Wherever the unholy combination of religion and dictatorship has evolved in milieu of statecraft in Middle East the chances of survival of such an unholy alliance are brilliant. Freedom cannot be stage managed dictatorship is 'state managed.'


Chaos is the first sign of stability when liberty ensues, look at freedom of man from American federate and confederates clash and the gory war, so were 'anarchy' under after the French revolution.All revolutions are chaotic and full of disturbance originally, this new line of total dictatorship is the only mullah way out to impose guardians of truth once for all on the embryonic freedom tendencies .


Iran is combination of Anarchy, Despotism, Barbarism and botched Republic. Immanuel Kant describes various stages of man revolutionary zeal and tryst with freedom, before true freedom he goes through a society that has Law And Freedom without Violence (Anarchy); or Law And Violence without Freedom (Despotism); or Violence without Freedom And Law (Barbarism); or Violence with Freedom And Law (Republic). Some are combination of all four, Libya under Gaddafi and Syria of today add Iran are classic examples of this deranged arrangements of state.


Absolute dictatorship of religion

by Siavash300 on

"Khamenei sets stage for a less democratic future" S.Peterson

Mr. Peterson the above statement is NOT correct. The correct version should be read as follow:

Khamenei set stage for a absolute totalitarian and dictatorship future

Islamic gang who occupied Iran for last 32 year has never been democratic my friend.

Iran 2050

I have serious problem with

by Iran 2050 on

I have serious problem with the title of this article “less democratic future”.


When was IRI democratic that now we have to worry about “less democratic” future?

Veiled Prophet of Khorasan

It makes no

by Veiled Prophet of Khorasan on

difference folks what is the point of wasting time? IRI never had real democracy and will never have it. At least without a re-write of the constitution. If that happens it will no longer be IRI.

So who cares PM; President; VF whatever you want to call it! The one good thing about more of them is more in fighting. The bad thing is more olaghs on the dole. One way or other it is not going to make any difference in anything. 

Dictatorships are all this way. Does it make a difference if Saddam had a parliament or not? How about the Soviets?
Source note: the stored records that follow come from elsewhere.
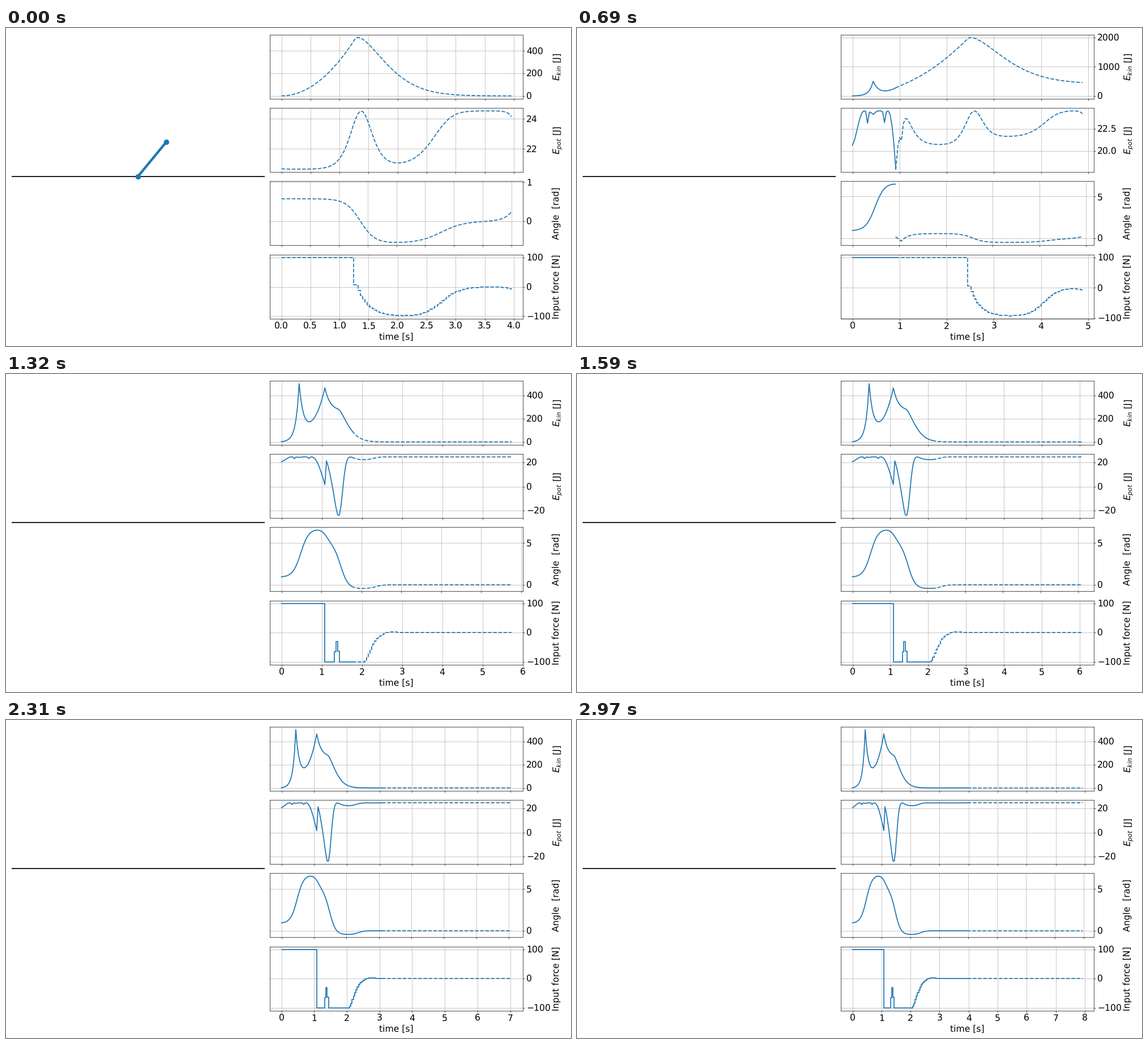
Write a matplotlib script that moves like this. It is 998 by 561 pixels and loops after 3 s.

```python
import numpy as np
import matplotlib.pyplot as plt
from matplotlib.animation import FuncAnimation

W, H, DPI = 998, 561, 64
PX = 72 / DPI                      # points per pixel
STEPS, HORIZON, DT = 100, 100, 0.04
EPOT_MAX = 24.525
REPLAN = 28                        # from here on the plan is what happens
BLUE = "tab:blue"


def sig(t, mid, width):
    return 1 / (1 + np.exp(-(t - mid) / width))


def bump(t, mid, width):
    return np.exp(-((t - mid) / width) ** 2)


def tail(t, start, width):
    """One until start, then a soft decay to zero."""
    return np.exp(-(np.maximum(t - start, 0) / width) ** 1.5)


def run_angle(t):
    swing = 0.9 + 5.74 * sig(t, 0.485, 0.1)
    fall = 1.6 * sig(t, 1.13, 0.07) + 5.5 * sig(t, 1.48, 0.095)
    return swing - fall + 0.46 * sig(t, 2.36, 0.09)


def run_epot(t):
    early = (0.57 * np.maximum(1 - (t / 0.24) ** 1.5, 0)
             + 0.33 * (bump(t, 0.32, 0.03) + bump(t, 0.68, 0.035))
             + 0.18 * bump(t, 0.44, 0.07) + 4.7 * np.maximum(t - 0.76, 0))
    return EPOT_MAX * np.cos(np.where(t < 1.1, early, run_angle(t)))


def run_ekin(t):
    spike = 448 * np.exp(-np.abs(t - 0.44) / np.where(t < 0.44, 0.075, 0.11))
    climb = 465 * np.exp((t - 1.08) / 0.3) * np.minimum(t / 0.44, 1)
    settle = 200 * np.exp((1.08 - t) / 0.13) + 268 * tail(t, 1.42, 0.325)
    return np.where(t < 1.09, spike + climb, settle)


def run_force(t):
    notch = 70 * np.maximum(1 - np.abs(t - 1.361) / 0.079, 0)
    brake = -100 * tail(t, 2.05, 0.235) + notch + 3 * bump(t, 2.7, 0.2)
    return np.where(t < 1.07, 100, brake)


T = np.arange(STEPS + HORIZON + 1) * DT
TAU = T[:HORIZON + 1]
run = {"angle": run_angle(T), "epot": run_epot(T),
       "ekin": run_ekin(T), "force": run_force(T)}


def predict(k):
    """Values over the horizon from step k; early plans drift with w."""
    if k >= REPLAN:
        return {key: v[k:k + HORIZON + 1] for key, v in run.items()}
    w = min(k / 13, 1)
    switch = 1.24 + 0.28 * w

    angle = (0.572 - 0.92 * w * np.exp(-np.abs(TAU - 0.12) / 0.145)
             - (1.13 - 0.06 * w) * sig(TAU, switch + 0.13, 0.125)
             + (0.56 - 0.06 * w) * sig(TAU, 2.78 + 0.52 * w, 0.2)
             + 0.24 * np.exp((TAU - 4) / 0.13))

    floor, peak = 420 * w, 518 + 1482 * w
    rise = 302 * w + 557 * w * TAU + (315 + 34 * w) * TAU ** 2
    ekin = np.minimum(rise, floor + (peak - floor)
                      * tail(TAU, switch + 0.1, 0.665 + 0.315 * w))

    depth = 102 - 8 * w
    brake = (depth * (sig(TAU, 2.74 + 0.38 * w, 0.16) - 1)
             + (depth + 7) * np.exp(-np.maximum(TAU - switch - 0.04, 0) / 0.2)
             - 12 * np.exp((TAU - 4) / 0.12))
    force = np.where(TAU < switch - 1e-6, 100, np.maximum(brake, -100))

    plan = {"angle": angle, "ekin": ekin, "force": force,
            "epot": EPOT_MAX * np.cos(angle)}
    for key in ("ekin", "epot"):   # join on to the recorded value
        plan[key] = plan[key] + (run[key][k] - plan[key][0]) * np.exp(-TAU / 0.1)
    return plan


plt.rcParams.update({
    "font.family": "DejaVu Sans", "font.size": 15.6 * PX, "text.hinting": "none",
    "axes.linewidth": 0.69 * PX, "grid.linewidth": 0.69 * PX,
    "lines.linewidth": 1.73 * PX, "axes.labelpad": 3.5 * PX,
    "xtick.major.size": 3 * PX, "ytick.major.size": 3 * PX,
    "xtick.major.pad": 3 * PX, "ytick.major.pad": 3 * PX,
    "xtick.major.width": 0.69 * PX, "ytick.major.width": 0.69 * PX,
})
fig = plt.figure(figsize=(W / DPI, H / DPI), dpi=DPI, facecolor="white")


def add_axes(x, y, w, h):
    return fig.add_axes([x / W, 1 - (y + h) / H, w / W, h / H])


scene = add_axes(9.5, 11.5, 447, 501)
scene.set(xlim=(-1.8, 1.8), ylim=(-1.2, 1.2))
scene.axis("off")
scene.plot([-1.8, 1.8], [0, 0], color="black")
rod, = scene.plot([], [], "-o", color=BLUE, lw=4.33 * PX, ms=8.7 * PX)

PANELS = [("ekin", "$E_{kin}$ [J]"), ("epot", "$E_{pot}$ [J]"),
          ("angle", "Angle  [rad]"), ("force", "Input force [N]")]
panels = []
for row, (key, label) in enumerate(PANELS):
    ax = add_axes(466.2, 11.9 + row * 129.25, 447, 113)
    ax.grid(True)
    ax.yaxis.tick_right()
    ax.yaxis.set_label_position("right")
    ax.set_ylabel(label)
    ax.yaxis.set_label_coords(1.115, 0.5)
    ax.tick_params(axis="x", labelbottom=row == 3)
    style = "steps-post" if key == "force" else "default"
    past, = ax.plot([], [], "-", color=BLUE, drawstyle=style)
    ahead, = ax.plot([], [], "--", color=BLUE, drawstyle=style)
    panels.append((key, ax, past, ahead))
ax.set_xlabel("time [s]")


def update(k):
    t, a = T[k], run["angle"][k]
    # momentum balance of cart and pole under constant push
    x = (50 * t * t - 2.5 * (np.sin(a) - np.sin(run["angle"][0]))) / 16
    rod.set_data([x, x + 0.5 * np.sin(a)], [0, 0.5 * np.cos(a)])

    plan = predict(k)
    for key, ax, past, ahead in panels:
        n = HORIZON + (key == "angle")
        past.set_data(T[:k + 1], run[key][:k + 1])
        ahead.set_data(t + TAU[:n], plan[key][:n])
        ax.relim()
        ax.autoscale_view()
    return []


anim = FuncAnimation(fig, update, frames=STEPS, interval=30, repeat=True,
                     repeat_delay=0, init_func=lambda: [], blit=False)
plt.show()
```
The time it mattered was when it fell apart. Then all the supreme Soviets got to the head of the robbers line. With Saddam they all got hanged.

G. Rahmanian
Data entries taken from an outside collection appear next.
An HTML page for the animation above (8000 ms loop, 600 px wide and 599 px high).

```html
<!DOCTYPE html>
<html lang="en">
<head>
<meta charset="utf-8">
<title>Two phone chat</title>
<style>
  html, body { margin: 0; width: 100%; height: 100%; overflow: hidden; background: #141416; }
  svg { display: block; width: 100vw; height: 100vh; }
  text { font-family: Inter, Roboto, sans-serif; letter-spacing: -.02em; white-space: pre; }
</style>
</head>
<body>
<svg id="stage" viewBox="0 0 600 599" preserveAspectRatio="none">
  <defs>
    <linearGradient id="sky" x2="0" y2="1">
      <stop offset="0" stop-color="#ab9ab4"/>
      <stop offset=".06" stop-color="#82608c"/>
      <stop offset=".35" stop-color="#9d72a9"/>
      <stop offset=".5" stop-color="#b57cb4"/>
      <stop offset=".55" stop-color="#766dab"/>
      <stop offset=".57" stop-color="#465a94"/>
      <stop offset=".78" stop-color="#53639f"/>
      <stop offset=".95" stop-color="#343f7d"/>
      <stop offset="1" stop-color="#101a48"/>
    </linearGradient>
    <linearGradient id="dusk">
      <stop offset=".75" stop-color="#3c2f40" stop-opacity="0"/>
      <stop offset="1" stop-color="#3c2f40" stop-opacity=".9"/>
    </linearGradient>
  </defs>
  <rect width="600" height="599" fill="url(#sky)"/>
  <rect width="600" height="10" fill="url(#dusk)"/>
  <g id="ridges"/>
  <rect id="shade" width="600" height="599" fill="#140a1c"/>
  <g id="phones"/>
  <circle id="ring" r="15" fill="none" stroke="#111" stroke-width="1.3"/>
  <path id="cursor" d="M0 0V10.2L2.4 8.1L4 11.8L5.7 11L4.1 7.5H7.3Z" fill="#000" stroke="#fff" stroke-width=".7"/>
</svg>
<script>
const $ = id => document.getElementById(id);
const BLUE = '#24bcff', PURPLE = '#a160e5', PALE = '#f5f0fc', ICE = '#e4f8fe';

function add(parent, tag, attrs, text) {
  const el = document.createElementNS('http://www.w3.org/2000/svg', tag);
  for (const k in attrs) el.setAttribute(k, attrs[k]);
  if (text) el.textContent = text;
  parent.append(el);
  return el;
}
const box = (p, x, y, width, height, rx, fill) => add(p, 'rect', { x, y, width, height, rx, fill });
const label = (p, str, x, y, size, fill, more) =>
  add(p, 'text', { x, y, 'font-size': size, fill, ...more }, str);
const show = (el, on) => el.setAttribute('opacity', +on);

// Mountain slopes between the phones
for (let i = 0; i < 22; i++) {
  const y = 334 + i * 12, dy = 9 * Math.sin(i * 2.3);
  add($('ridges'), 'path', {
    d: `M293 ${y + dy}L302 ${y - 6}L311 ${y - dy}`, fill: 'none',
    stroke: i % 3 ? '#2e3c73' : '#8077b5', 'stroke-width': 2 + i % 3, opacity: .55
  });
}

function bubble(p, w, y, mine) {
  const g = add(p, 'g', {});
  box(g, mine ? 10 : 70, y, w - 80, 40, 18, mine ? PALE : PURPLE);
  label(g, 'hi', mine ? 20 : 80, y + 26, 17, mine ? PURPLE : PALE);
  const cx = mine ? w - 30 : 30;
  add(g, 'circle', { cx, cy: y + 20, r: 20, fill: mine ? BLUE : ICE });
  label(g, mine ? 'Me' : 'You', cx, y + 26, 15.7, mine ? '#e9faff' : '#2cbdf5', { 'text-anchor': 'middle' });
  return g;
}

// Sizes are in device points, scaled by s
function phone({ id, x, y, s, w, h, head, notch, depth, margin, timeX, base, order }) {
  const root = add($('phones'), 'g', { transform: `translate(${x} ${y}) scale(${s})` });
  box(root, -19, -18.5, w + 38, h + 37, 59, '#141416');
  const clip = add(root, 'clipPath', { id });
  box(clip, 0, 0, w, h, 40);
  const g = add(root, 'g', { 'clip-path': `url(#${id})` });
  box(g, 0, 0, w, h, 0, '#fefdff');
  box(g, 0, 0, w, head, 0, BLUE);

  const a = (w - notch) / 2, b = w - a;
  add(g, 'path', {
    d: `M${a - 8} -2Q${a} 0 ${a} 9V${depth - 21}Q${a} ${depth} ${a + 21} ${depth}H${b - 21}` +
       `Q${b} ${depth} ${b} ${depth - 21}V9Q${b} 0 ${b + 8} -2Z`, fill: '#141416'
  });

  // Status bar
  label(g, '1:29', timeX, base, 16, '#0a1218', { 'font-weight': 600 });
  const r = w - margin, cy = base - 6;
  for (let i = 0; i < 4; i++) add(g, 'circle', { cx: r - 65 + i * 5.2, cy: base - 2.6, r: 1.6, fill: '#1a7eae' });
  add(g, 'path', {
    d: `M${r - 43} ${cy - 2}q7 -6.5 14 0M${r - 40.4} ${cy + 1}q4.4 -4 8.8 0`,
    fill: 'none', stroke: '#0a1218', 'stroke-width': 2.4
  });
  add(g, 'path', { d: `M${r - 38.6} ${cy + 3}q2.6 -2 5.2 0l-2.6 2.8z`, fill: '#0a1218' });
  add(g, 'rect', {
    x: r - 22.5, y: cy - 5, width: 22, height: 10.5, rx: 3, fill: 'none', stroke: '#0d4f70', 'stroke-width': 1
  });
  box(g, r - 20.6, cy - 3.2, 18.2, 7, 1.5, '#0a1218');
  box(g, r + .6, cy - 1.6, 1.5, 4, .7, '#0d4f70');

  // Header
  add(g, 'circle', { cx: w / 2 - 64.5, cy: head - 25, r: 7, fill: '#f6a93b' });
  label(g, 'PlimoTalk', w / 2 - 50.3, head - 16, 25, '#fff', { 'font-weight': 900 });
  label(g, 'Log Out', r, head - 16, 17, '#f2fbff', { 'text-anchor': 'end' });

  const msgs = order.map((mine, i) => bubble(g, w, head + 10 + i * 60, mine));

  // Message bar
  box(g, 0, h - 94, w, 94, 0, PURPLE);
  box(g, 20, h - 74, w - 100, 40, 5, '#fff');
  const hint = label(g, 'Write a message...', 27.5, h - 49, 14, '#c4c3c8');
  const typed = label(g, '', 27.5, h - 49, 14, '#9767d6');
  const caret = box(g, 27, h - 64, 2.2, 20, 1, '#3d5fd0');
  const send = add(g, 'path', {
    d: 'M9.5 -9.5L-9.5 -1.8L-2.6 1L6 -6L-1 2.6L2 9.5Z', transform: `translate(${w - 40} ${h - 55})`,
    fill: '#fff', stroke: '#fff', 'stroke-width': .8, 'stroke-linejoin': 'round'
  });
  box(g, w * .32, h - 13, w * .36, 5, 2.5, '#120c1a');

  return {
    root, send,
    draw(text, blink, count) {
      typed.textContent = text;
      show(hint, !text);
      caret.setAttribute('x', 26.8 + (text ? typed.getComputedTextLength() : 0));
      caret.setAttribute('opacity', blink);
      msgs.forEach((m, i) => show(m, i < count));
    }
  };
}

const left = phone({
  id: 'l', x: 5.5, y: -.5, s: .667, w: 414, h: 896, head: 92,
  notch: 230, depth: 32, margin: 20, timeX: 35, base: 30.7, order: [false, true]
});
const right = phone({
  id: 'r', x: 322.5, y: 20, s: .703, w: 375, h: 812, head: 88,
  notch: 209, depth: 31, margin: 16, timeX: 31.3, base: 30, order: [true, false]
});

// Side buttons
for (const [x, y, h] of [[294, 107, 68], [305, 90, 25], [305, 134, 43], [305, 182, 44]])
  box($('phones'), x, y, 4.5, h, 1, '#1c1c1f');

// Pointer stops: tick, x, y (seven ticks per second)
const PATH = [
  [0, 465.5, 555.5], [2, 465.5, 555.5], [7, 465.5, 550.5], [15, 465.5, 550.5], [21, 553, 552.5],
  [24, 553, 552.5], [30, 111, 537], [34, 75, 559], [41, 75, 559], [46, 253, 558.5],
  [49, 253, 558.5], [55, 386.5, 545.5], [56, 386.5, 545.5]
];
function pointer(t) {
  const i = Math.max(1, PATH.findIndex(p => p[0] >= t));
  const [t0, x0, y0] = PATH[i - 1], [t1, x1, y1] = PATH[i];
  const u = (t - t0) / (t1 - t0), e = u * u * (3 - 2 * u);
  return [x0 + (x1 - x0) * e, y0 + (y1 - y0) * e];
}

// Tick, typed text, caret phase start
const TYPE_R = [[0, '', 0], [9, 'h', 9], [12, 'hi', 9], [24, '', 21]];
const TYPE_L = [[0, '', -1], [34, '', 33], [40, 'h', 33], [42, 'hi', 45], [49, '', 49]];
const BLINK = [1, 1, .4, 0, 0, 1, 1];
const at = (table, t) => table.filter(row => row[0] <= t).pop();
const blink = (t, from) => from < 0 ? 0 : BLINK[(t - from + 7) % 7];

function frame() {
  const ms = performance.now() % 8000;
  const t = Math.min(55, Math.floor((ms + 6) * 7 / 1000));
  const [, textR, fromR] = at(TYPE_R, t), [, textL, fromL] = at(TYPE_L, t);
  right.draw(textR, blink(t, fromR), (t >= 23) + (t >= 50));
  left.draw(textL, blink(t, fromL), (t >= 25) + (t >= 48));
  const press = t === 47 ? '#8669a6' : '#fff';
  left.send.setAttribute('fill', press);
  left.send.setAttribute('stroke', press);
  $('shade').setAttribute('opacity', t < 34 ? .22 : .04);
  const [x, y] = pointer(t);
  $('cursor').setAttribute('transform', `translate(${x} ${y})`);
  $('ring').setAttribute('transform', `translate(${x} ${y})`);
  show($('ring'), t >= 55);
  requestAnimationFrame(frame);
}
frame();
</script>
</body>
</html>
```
The Leasable! The Shameless!

by G. Rahmanian on

"From outside Iran, that might appear to be a subtle change. But inside Iran, resurrection of the post of prime minister – which existed for the first decade of the revolution, until 1989 – would mark a further decline of democracy."


How can something be less than absolute zero

by Cost-of-Progress on

Can a jew run for presidency, can a Christian or Zoroastrean (the legitimate religion of Iran)? NO! Those who do run must go through a screening process by the guardian council before they are allowed to go any further to confirm their allegiances to the regime as well as their purity in being a muslim.......

Which part of this is democratic to you?

There is no democracy in the Islamist regime. So technically, there can be no lessening of something that never existed.






by Fred on

The former CS Iran based reporter says:

“But Ayatollah Khamenei appears to be setting the stage for political changes that will further shrivel the democratic aspect of the Islamic Republic.”

It is no secret that Peterson is another one of those who have bought into the “reformability” of the Islamist Rapist Republic, hence this “further shrivel the democratic aspect of the Islamic Republic.”

There has to come a time for these clueless reporters, people like this Peterson, Barbara Slavin of USA Today and Roger Cohen of NY Times, to just name a few, to finally understand that there is no way a democracy can come out a religious fascism, it has never happened, it will not happen now or in the future.